» **Records provided**:
#####

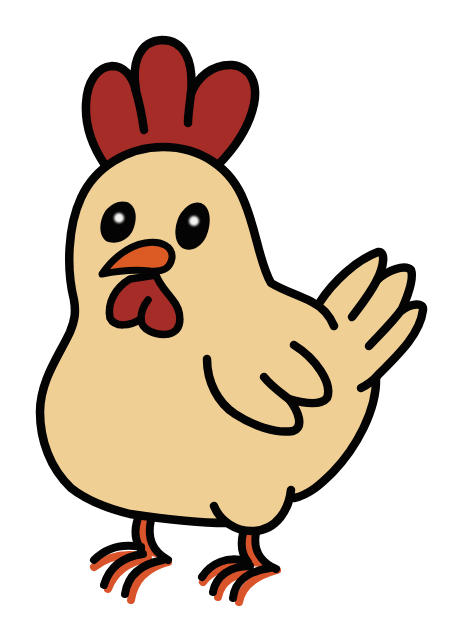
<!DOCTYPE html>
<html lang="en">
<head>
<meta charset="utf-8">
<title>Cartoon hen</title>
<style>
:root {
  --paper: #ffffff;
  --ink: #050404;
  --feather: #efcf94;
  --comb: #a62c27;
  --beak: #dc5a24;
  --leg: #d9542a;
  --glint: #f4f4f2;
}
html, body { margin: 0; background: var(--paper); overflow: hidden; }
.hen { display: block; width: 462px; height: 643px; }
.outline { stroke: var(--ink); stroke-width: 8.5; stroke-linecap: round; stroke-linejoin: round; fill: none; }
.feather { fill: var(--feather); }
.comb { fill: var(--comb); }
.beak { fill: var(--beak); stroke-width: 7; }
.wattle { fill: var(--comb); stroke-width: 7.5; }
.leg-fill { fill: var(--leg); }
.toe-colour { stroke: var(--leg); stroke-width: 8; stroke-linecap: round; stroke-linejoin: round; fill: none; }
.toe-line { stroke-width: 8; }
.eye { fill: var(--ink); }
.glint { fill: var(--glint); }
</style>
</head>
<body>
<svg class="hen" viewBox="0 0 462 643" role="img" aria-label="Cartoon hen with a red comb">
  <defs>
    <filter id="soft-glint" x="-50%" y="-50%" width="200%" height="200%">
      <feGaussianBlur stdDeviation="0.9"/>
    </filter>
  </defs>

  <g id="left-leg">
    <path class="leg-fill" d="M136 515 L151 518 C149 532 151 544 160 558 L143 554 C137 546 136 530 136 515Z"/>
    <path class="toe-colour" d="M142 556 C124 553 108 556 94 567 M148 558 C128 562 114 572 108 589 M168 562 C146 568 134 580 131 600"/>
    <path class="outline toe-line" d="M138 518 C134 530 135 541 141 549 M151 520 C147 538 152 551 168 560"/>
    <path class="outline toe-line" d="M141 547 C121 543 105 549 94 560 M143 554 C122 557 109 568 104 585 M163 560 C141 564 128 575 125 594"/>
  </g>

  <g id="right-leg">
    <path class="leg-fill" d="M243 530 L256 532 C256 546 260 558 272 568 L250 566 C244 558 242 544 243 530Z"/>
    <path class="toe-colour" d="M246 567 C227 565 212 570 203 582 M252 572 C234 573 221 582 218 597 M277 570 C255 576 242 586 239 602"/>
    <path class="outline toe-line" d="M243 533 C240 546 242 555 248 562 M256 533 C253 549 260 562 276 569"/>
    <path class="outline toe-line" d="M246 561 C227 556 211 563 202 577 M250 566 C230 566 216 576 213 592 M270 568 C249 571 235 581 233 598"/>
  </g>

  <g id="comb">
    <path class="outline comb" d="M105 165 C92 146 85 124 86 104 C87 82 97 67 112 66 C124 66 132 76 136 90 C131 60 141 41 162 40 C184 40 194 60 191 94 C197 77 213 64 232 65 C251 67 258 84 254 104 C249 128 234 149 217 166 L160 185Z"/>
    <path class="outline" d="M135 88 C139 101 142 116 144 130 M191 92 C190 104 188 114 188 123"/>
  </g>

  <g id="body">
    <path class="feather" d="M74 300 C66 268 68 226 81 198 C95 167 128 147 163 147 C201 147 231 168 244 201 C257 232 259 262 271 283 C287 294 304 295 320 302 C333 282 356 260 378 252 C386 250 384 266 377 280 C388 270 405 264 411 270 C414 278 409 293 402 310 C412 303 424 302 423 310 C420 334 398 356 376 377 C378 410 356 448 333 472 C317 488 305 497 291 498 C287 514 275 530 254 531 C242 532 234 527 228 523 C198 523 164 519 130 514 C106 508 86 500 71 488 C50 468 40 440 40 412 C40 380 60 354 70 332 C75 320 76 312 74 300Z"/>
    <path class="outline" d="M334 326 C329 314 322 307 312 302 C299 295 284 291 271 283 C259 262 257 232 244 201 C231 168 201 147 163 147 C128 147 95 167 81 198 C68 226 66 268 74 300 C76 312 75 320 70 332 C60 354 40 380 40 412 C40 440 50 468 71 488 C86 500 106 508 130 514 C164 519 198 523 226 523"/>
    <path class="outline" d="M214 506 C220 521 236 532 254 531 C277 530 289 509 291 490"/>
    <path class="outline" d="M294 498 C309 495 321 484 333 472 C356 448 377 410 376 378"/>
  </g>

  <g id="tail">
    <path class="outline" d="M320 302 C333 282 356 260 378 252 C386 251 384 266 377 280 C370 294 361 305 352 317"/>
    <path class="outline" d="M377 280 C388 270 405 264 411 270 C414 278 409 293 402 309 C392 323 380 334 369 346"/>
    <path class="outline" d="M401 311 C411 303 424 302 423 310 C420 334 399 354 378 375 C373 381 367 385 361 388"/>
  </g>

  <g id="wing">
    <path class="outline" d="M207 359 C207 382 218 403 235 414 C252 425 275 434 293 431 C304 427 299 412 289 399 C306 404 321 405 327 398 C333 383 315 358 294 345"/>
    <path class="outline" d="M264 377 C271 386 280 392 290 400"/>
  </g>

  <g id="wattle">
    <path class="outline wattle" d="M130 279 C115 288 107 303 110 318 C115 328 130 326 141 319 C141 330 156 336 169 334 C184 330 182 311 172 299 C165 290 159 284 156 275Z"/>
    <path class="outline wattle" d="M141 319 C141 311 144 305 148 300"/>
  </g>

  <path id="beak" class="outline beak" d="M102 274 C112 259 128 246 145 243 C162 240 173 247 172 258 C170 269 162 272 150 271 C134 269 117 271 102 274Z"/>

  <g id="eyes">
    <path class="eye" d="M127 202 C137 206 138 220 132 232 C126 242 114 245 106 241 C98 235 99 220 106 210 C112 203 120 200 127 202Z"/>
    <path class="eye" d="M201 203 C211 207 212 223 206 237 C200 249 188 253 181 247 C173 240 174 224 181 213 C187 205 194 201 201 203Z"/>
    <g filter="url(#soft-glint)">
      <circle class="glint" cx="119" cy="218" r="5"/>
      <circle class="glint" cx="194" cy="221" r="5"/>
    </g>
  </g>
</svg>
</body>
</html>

#####

» **Problem requirements**: Looking at the records above, how many lines include "stroke"? Please give the number and nothing more.

» **Finished exercise**: 5